DIRECTIONS FOR THIS TASK ▸
Search the entries for the word "DejaVu" and return every line where it is found.

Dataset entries
=-=-=-=-=
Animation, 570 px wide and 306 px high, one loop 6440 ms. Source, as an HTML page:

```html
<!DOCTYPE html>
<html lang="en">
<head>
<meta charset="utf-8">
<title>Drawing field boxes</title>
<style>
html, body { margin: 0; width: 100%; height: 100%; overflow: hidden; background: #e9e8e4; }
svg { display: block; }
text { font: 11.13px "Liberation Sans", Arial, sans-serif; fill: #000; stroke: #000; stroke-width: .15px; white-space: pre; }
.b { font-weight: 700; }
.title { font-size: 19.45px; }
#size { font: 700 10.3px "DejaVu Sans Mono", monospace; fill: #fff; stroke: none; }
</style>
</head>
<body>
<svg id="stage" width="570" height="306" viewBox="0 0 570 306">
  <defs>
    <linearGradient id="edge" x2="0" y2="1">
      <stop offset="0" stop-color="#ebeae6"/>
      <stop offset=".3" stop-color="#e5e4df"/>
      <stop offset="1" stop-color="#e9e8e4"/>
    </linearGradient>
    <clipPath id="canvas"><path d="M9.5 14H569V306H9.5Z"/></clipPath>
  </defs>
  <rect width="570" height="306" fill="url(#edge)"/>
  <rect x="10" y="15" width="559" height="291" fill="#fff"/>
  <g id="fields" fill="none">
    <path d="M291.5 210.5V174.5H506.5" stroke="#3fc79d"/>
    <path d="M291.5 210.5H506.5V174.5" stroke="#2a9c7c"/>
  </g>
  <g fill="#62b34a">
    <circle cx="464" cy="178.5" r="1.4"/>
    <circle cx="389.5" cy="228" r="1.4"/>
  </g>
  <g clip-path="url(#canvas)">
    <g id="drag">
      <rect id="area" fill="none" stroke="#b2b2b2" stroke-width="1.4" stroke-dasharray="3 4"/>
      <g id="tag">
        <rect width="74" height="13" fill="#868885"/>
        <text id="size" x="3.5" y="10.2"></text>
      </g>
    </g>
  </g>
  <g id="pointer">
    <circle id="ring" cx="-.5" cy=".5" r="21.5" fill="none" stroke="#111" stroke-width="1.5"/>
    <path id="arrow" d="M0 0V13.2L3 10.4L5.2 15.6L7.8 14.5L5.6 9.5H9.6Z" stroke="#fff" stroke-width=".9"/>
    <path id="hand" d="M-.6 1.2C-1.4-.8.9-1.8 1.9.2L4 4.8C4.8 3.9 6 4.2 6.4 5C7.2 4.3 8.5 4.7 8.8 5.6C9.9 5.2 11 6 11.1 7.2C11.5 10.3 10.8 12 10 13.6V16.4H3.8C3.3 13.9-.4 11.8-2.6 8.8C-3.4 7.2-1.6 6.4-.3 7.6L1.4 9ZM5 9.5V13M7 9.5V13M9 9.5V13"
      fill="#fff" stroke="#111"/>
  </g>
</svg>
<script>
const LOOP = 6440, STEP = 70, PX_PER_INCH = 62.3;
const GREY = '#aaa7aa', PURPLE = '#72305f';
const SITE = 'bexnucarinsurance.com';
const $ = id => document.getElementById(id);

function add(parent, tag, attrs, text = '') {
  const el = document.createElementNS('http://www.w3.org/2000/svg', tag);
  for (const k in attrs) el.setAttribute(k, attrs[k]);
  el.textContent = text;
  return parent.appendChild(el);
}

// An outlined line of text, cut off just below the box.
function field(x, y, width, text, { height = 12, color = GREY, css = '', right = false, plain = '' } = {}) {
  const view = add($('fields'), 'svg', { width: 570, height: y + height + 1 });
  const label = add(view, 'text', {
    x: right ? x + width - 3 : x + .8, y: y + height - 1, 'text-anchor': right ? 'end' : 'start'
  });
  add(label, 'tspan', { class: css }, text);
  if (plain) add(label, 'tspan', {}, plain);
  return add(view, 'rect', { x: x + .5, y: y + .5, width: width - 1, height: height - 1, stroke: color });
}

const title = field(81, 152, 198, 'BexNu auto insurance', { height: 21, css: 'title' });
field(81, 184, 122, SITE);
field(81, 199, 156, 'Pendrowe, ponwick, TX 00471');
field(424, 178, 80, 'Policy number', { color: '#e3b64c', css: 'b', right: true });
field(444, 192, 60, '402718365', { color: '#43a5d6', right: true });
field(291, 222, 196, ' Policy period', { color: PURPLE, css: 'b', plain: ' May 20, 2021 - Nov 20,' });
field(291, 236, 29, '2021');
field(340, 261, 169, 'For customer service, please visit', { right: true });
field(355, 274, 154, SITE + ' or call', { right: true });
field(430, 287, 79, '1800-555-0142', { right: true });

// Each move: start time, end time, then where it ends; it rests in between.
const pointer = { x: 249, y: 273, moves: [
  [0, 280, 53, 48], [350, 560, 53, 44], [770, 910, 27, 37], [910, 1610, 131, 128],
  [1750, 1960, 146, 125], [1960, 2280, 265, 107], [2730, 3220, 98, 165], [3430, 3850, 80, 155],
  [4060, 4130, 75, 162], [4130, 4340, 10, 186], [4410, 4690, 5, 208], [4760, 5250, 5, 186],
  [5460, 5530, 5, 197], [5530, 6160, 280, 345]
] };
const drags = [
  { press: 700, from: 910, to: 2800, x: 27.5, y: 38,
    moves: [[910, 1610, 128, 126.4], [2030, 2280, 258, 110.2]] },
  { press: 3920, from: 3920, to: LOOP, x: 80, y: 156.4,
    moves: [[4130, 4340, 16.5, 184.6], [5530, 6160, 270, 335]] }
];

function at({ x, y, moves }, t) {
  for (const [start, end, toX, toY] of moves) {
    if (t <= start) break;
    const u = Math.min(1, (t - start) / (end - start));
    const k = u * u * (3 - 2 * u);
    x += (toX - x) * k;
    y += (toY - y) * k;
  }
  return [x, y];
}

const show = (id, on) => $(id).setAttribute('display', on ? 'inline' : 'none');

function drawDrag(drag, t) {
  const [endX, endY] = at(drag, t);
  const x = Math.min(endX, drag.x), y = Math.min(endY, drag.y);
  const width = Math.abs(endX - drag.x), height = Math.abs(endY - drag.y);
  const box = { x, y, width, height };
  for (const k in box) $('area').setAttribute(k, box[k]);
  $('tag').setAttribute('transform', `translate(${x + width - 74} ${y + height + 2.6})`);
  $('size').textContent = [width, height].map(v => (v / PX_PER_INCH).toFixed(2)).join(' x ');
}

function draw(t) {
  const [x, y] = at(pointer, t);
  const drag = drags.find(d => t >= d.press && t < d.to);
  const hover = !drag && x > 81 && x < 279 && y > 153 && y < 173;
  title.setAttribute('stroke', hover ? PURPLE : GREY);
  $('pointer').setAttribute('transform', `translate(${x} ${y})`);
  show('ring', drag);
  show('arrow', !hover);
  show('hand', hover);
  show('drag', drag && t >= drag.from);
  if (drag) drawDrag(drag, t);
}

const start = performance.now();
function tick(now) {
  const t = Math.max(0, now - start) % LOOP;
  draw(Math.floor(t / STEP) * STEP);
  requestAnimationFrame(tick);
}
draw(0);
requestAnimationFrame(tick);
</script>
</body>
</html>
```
=-=-=-=-=
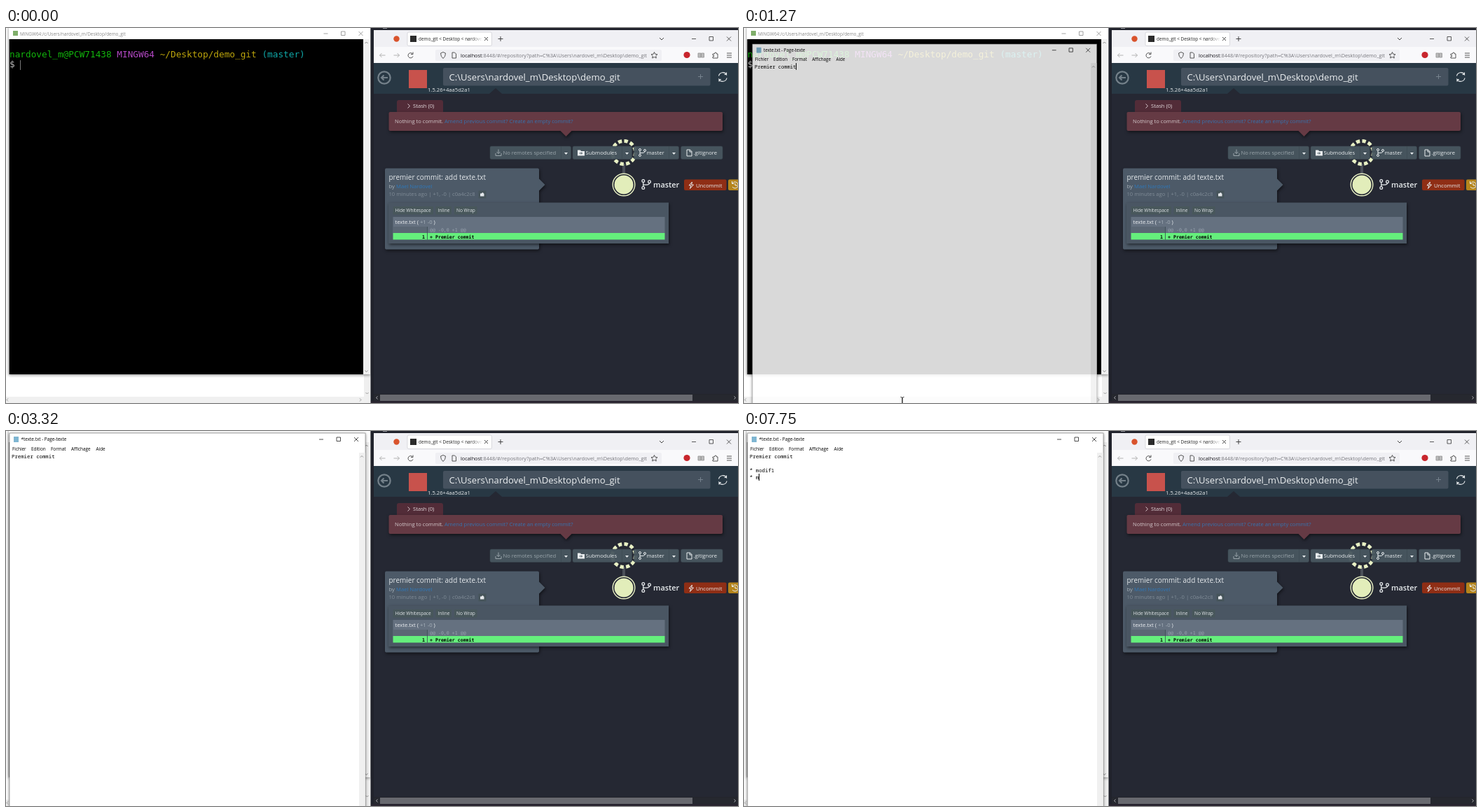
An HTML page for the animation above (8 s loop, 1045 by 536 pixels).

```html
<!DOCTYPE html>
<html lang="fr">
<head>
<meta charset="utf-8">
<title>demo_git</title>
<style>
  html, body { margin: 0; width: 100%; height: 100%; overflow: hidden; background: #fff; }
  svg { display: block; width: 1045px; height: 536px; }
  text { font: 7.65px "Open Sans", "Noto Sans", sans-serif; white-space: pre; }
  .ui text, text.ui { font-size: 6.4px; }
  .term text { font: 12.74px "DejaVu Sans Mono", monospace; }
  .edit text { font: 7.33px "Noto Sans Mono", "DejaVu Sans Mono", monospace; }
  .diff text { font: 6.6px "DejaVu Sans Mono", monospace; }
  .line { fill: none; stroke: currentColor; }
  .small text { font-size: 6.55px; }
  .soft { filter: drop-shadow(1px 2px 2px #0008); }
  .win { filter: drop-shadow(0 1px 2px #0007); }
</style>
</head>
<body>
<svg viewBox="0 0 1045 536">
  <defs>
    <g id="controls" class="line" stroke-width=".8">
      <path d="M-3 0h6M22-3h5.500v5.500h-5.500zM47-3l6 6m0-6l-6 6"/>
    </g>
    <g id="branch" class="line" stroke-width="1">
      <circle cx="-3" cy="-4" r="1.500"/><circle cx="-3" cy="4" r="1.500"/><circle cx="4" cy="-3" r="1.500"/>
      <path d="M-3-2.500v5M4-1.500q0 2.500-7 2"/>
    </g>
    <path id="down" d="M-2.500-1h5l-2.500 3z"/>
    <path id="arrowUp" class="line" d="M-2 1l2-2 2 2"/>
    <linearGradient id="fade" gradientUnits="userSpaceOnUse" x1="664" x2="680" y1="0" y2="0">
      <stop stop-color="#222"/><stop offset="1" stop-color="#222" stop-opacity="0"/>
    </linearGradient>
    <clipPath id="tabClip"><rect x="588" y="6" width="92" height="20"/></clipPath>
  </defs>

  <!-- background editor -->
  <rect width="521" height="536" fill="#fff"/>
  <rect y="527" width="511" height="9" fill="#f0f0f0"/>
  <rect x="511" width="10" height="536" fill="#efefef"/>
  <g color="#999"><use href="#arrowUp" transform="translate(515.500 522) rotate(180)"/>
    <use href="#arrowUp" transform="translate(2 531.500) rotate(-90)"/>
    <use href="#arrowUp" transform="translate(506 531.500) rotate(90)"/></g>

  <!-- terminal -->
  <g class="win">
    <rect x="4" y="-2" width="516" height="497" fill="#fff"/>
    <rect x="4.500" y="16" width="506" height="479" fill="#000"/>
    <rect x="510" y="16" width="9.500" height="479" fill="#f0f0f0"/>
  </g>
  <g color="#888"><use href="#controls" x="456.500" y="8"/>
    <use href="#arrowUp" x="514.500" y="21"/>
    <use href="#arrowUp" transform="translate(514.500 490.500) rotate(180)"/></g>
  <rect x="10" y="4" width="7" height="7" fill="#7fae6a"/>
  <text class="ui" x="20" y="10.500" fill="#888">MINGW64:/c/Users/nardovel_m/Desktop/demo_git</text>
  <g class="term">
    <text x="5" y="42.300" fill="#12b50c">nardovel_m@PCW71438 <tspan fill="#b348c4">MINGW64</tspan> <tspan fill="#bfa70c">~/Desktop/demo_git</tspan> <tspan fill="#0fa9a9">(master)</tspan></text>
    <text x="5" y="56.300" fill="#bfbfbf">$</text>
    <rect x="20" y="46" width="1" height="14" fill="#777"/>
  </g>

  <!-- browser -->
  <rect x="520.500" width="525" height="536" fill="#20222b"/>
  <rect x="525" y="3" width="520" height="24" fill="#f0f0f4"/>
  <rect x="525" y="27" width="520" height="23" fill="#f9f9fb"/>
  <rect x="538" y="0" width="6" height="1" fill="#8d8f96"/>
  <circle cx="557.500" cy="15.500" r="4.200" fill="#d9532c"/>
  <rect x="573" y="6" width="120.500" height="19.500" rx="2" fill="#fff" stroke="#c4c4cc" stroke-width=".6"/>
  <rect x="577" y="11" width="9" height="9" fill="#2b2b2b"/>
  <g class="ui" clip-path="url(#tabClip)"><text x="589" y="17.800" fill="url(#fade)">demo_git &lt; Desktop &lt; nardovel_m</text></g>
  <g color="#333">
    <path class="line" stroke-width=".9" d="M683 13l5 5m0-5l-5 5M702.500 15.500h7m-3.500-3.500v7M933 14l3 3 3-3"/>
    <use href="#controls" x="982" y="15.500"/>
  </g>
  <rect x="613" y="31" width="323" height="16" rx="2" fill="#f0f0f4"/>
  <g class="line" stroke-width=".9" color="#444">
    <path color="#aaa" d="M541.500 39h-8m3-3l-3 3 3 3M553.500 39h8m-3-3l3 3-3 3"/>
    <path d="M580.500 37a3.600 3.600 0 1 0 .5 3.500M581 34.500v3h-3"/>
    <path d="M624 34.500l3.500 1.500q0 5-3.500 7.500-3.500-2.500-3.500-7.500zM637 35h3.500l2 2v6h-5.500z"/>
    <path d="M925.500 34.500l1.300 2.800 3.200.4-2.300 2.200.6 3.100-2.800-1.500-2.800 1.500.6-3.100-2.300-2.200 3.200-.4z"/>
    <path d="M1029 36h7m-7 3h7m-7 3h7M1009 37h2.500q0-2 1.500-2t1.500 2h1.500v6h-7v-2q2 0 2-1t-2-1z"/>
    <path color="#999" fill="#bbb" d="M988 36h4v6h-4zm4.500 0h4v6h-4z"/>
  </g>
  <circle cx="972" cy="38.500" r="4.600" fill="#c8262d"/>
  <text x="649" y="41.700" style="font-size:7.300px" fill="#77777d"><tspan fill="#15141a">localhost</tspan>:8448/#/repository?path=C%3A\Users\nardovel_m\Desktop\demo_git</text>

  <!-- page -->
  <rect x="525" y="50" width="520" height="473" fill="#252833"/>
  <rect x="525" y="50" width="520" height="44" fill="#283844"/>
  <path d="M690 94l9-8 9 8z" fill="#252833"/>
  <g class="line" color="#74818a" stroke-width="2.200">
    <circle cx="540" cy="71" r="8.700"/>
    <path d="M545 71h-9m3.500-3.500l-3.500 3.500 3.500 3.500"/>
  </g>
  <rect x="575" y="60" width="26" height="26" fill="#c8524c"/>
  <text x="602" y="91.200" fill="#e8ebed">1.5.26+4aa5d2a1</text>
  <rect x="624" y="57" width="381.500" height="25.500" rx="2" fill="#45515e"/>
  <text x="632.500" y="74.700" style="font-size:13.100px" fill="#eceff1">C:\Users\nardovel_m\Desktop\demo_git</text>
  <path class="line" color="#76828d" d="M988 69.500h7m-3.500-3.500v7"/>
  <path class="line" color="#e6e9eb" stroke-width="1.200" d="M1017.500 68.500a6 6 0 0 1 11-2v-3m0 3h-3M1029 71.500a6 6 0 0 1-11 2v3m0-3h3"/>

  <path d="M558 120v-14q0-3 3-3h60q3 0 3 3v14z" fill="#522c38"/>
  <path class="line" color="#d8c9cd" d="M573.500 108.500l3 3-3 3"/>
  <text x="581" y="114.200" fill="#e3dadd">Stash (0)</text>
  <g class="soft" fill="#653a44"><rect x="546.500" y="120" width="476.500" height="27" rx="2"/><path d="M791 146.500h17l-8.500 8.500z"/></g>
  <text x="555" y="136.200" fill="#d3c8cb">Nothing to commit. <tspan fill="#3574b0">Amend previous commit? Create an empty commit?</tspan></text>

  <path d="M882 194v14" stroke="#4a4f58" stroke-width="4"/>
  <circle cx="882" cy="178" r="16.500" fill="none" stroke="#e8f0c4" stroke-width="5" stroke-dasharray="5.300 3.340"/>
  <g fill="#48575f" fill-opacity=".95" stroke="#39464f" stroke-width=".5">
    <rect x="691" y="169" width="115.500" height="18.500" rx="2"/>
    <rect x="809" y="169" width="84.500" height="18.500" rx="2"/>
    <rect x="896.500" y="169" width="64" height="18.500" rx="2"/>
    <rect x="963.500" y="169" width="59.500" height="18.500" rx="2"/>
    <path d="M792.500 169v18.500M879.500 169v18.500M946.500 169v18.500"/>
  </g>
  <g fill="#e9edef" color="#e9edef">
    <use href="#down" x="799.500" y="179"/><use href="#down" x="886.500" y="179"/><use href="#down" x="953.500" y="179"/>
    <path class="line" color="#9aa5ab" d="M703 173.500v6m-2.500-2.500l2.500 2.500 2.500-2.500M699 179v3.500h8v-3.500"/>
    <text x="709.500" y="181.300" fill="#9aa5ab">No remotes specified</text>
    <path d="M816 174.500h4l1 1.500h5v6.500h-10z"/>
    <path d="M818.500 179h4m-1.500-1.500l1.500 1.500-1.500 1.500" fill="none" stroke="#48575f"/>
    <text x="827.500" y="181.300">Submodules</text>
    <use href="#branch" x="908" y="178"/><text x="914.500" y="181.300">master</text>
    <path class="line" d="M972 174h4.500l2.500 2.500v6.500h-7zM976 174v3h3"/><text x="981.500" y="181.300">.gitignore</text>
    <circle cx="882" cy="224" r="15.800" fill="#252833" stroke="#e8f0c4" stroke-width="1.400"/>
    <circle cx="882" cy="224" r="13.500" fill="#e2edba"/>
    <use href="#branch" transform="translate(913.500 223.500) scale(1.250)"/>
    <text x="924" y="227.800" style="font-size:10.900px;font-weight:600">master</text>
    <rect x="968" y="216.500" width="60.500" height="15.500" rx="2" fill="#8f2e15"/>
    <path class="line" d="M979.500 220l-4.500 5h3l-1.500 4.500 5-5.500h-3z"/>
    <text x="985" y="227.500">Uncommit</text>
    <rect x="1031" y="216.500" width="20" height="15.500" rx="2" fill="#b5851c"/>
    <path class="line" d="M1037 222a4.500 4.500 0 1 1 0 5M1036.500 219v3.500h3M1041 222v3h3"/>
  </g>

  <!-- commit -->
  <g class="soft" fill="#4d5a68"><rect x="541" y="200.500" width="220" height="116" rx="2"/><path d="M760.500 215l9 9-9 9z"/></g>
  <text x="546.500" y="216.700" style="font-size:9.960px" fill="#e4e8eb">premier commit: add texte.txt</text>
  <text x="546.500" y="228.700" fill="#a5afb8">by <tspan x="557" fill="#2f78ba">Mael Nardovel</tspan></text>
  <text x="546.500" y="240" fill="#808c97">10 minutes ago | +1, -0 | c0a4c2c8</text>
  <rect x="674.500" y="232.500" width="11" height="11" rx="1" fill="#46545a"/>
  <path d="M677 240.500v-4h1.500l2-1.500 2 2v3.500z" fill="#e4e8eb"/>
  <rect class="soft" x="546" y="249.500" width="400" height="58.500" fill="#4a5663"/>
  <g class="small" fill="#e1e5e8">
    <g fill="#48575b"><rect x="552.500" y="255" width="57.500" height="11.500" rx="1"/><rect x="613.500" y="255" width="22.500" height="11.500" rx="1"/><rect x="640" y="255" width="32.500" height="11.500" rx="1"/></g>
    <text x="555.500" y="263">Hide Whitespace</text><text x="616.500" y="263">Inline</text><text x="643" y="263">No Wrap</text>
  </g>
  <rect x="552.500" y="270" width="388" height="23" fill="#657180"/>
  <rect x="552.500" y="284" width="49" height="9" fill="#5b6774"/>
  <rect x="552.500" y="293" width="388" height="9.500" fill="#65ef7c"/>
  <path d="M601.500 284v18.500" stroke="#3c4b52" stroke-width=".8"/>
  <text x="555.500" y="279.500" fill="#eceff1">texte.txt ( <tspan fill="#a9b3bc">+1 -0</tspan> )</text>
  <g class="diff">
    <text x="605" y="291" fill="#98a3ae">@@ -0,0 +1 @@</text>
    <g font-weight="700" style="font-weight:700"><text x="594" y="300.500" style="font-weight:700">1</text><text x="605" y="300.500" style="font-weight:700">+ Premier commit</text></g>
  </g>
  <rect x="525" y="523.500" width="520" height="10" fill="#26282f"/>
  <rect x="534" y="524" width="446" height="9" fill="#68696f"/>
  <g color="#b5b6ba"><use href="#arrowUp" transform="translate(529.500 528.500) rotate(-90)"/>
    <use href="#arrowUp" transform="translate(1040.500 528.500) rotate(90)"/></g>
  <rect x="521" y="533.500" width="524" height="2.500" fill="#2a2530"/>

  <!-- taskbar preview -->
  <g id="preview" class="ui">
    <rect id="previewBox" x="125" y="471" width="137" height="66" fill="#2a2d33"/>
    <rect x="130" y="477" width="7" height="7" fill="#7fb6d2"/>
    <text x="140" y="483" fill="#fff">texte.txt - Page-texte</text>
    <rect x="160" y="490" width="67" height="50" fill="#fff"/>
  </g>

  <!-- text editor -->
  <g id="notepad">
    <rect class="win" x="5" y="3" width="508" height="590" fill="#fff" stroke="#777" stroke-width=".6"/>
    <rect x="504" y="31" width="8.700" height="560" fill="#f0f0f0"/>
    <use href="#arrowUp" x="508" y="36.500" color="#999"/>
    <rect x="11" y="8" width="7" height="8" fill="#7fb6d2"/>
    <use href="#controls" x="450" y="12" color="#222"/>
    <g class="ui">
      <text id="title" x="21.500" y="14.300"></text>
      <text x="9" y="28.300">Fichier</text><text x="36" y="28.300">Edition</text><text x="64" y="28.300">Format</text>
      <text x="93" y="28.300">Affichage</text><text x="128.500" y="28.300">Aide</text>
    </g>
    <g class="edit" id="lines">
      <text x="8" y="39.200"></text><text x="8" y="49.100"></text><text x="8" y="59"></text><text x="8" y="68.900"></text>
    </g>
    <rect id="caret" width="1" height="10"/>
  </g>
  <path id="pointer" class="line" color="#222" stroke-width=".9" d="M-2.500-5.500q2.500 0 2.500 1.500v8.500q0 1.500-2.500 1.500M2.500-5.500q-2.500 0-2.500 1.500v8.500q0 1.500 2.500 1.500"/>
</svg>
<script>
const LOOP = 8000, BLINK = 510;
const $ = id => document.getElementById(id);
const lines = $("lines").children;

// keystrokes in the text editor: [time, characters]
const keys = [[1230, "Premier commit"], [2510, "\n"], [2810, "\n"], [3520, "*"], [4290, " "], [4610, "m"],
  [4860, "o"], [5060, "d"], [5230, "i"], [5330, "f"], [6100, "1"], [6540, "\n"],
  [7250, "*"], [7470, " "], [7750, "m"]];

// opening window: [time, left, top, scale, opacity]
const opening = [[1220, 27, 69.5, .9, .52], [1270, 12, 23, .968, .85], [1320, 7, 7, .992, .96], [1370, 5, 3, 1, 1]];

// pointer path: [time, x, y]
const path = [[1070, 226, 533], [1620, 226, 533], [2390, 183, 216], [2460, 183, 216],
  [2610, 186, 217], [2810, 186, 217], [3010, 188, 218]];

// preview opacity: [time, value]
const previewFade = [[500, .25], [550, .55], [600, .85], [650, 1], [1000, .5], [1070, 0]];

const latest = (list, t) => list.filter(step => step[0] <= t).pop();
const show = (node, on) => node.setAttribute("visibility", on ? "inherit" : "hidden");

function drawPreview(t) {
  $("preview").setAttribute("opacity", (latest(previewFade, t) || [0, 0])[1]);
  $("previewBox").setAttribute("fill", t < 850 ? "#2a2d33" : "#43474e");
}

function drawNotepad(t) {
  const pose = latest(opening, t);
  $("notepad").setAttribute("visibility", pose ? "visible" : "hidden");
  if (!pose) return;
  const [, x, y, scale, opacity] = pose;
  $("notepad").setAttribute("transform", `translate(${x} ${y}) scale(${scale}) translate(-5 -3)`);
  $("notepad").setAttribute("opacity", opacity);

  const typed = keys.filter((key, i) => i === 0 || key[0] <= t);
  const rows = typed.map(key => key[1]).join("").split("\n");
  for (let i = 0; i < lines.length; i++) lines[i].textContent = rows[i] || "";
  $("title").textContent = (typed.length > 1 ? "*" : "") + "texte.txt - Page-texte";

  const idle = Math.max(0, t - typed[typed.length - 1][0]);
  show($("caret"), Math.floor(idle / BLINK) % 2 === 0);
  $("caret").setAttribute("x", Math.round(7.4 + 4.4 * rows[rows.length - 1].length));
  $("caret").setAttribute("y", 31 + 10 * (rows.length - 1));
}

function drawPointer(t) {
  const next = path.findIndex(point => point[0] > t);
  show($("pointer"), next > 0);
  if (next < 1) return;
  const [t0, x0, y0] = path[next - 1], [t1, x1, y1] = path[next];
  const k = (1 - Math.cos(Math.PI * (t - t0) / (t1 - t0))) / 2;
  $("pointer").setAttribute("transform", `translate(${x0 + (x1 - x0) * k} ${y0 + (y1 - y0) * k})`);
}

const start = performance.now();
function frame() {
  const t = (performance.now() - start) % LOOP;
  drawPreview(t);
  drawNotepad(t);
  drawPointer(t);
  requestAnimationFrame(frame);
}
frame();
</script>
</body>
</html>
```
=-=-=-=-=
WRITTEN SOLUTION ▸
#size { font: 700 10.3px "DejaVu Sans Mono", monospace; fill: #fff; stroke: none; }
  .term text { font: 12.74px "DejaVu Sans Mono", monospace; }
  .edit text { font: 7.33px "Noto Sans Mono", "DejaVu Sans Mono", monospace; }
  .diff text { font: 6.6px "DejaVu Sans Mono", monospace; }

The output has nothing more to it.